|Species Authority:||(Shaw, 1802)|
Hydrus spiralis Shaw, 1802
Leioselasma spiralis (Shaw, 1802)
|Taxonomic Notes:||This species has also been treated under the genus Leioselasma.|
|Red List Category & Criteria:||Least Concern ver 3.1|
|Assessor(s):||Rasmussen, A., Sanders, K., Lobo, A. & Gatus, J.|
|Reviewer(s):||Livingstone, S.R., Elfes, C.T., Polidoro, B.A. & Carpenter, K.E. (Global Marine Species Assessment Coordinating Team)|
This species has a wide distribution and is common in some areas. It is captured as bycatch in trawl fisheries, but is it unknown if this is a major threat. This species is listed as Least Concern.
|Range Description:||This species is found in the Arabian Gulf, east to Indonesia and the Philippines (Heatwole 1999). It has also been found in New Caledonia and the Loyalty Islands (Ineich and Rasmussen 1997).|
Native:Bahrain; Bangladesh; India (Andaman Is., Nicobar Is.); Indonesia; Iran, Islamic Republic of; Iraq; Kuwait; Malaysia; Myanmar; New Caledonia; Oman; Pakistan; Philippines; Qatar; Saudi Arabia; Singapore; Sri Lanka; Thailand; United Arab Emirates
|FAO Marine Fishing Areas:||
Indian Ocean – eastern; Indian Ocean – western; Pacific – western central
|Range Map:||Click here to open the map viewer and explore range.|
This species was rarely caught as bycatch by trawlers in western Malaysia in 1989 (Stuebing and Voris 1990).
This species is common along the east coast of India, predominantly a species of the south and the east coasts (Gulf of Mannar, Palk and the Coromandel coast) (A. Lobo pers. comm. 2009). Common in the Andaman Sea (A. Rasmussen pers. comm. 2009).
Fishermen report that the population appears to have declined along the east coast of India (A. Lobo pers. comm. 2009).
|Habitat and Ecology:||
Little is known about the life history of this species. It has been reported to occur in deeper water habitats (Smith 1926) down to 50 m (A Lobo pers. comm. 2009). Found over muddy sandy bottoms, and feeds on eels.
In Pakistan, it has been collected offshore. It was not recorded from mangrove swamps (Minton 1966).
Records suggest that this species attain very large sizes of up to 2.75 m (Smith 1943). However, most specimens collected rarely ever even reach 2 m (A. Lobo pers. comm. 2009).
|Use and Trade:||Skins were used in Viet Nam in the past until the 1980s (A. Rasmussen pers. comm. 2009).|
|Major Threat(s):||This species is known to be caught as bycatch in trawl fisheries.

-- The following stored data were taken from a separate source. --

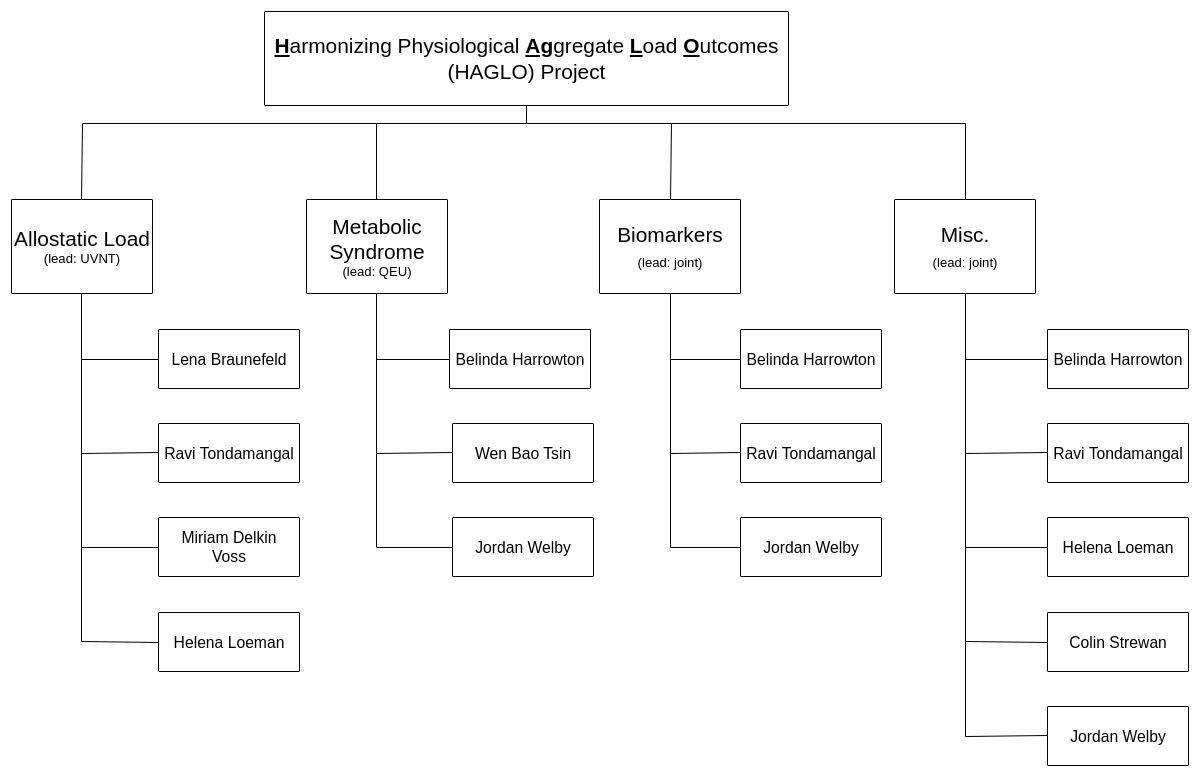
<!DOCTYPE html>
<html lang="en">
<head>
<meta charset="utf-8">
<title>Project organisation chart</title>
<style>
:root { --ink: #000; --paper: #fff; }
* { box-sizing: border-box; margin: 0; padding: 0; }
html, body { width: 1200px; height: 776px; overflow: hidden; background: var(--paper); }
.chart { position: relative; width: 1200px; height: 776px; color: var(--ink); font-family: "Liberation Sans", Arial, sans-serif; }
.connectors { position: absolute; left: 0; top: 0; fill: none; stroke: var(--ink); stroke-width: 1; }
.node { position: absolute; left: var(--x); top: var(--y); display: flex; flex-direction: column; align-items: center; justify-content: center; background: var(--paper); border: 1px solid var(--ink); border-radius: 1px; text-align: center; white-space: nowrap; }
.project { --x: 264px; --y: 11px; width: 525px; height: 95px; }
h1 { font-size: 20.9px; line-height: 26px; font-weight: 400; }
h1 b { text-decoration: underline; }
.group { --y: 199px; width: 142px; height: 95px; }
h2 { font-size: 20.9px; line-height: 25px; font-weight: 400; }
.lead { font-size: 13.1px; line-height: 16px; }
.spaced { gap: 8px; }
.person { width: 142px; height: 60px; font-size: 15.7px; line-height: 19px; }
.row1 { --y: 329px; }
.row2 { --y: 423px; }
.row3 { --y: 517px; }
.row4 { --y: 612px; }
.row5 { --y: 706px; }
.allostatic { --x: 158px; }
.metabolic { --x: 452px; }
.metabolic.row1 { --x: 449px; }
.biomarkers { --x: 740px; }
.misc { --x: 1047px; }
</style>
</head>
<body>
<main class="chart">
  <svg class="connectors" width="1200" height="776" viewBox="0 0 1200 776" aria-hidden="true">
    <path d="M526.5 105V123.5M82.5 123.5H965.5"/>
    <path d="M82.5 123.5L81.5 200M376.5 123.5V200M671.5 123.5L670.5 200M965.5 123.5V200"/>
    <path d="M81.5 293V641.5L159 642.5M81.5 359.5H159M81.5 453.5L159 452.5M81.5 547.5H159"/>
    <path d="M376.5 293V547.5H453M376.5 359.5H450M376.5 453.5L453 452.5"/>
    <path d="M670.5 293V547.5H741M670.5 359.5H741M670.5 453.5L741 452.5"/>
    <path d="M965.5 293V736.5L1048 735.5M965.5 359.5H1048M965.5 453.5L1048 452.5M965.5 547.5H1048M965.5 641.5L1048 642.5"/>
  </svg>

  <header class="node project">
    <h1><b>H</b>armonizing Physiological <b>Ag</b>gregate <b>L</b>oad <b>O</b>utcomes<br>(HAGLO) Project</h1>
  </header>

  <section aria-label="Allostatic Load">
    <div class="node group" style="--x: 11px"><h2>Allostatic Load</h2><p class="lead">(lead: UVNT)</p></div>
    <p class="node person allostatic row1">Lena Braunefeld</p>
    <p class="node person allostatic row2">Ravi Tondamangal</p>
    <p class="node person allostatic row3"><span>Miriam Delkin<br>Voss</span></p>
    <p class="node person allostatic row4">Helena Loeman</p>
  </section>

  <section aria-label="Metabolic Syndrome">
    <div class="node group" style="--x: 306px"><h2>Metabolic<br>Syndrome</h2><p class="lead">(lead: QEU)</p></div>
    <p class="node person metabolic row1">Belinda Harrowton</p>
    <p class="node person metabolic row2">Wen Bao Tsin</p>
    <p class="node person metabolic row3">Jordan Welby</p>
  </section>

  <section aria-label="Biomarkers">
    <div class="node group spaced" style="--x: 599px"><h2>Biomarkers</h2><p class="lead">(lead: joint)</p></div>
    <p class="node person biomarkers row1">Belinda Harrowton</p>
    <p class="node person biomarkers row2">Ravi Tondamangal</p>
    <p class="node person biomarkers row3">Jordan Welby</p>
  </section>

  <section aria-label="Misc.">
    <div class="node group spaced" style="--x: 894px"><h2>Misc.</h2><p class="lead">(lead: joint)</p></div>
    <p class="node person misc row1">Belinda Harrowton</p>
    <p class="node person misc row2">Ravi Tondamangal</p>
    <p class="node person misc row3">Helena Loeman</p>
    <p class="node person misc row4">Colin Strewan</p>
    <p class="node person misc row5">Jordan Welby</p>
  </section>
</main>
</body>
</html>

It is not known how this might be affecting the population.|
There are no species-specific conservation measures for this species, but it may occur in marine protected areas.
No sea snake species is currently listed by CITES (the Convention on International Trade in Endangered Species of Wild Fauna and Flora).
|Citation:||Rasmussen, A., Sanders, K., Lobo, A. & Gatus, J. 2010. Hydrophis spiralis. The IUCN Red List of Threatened Species. Version 2014.2. <www.iucnredlist.org>. Downloaded on 23 October 2014.|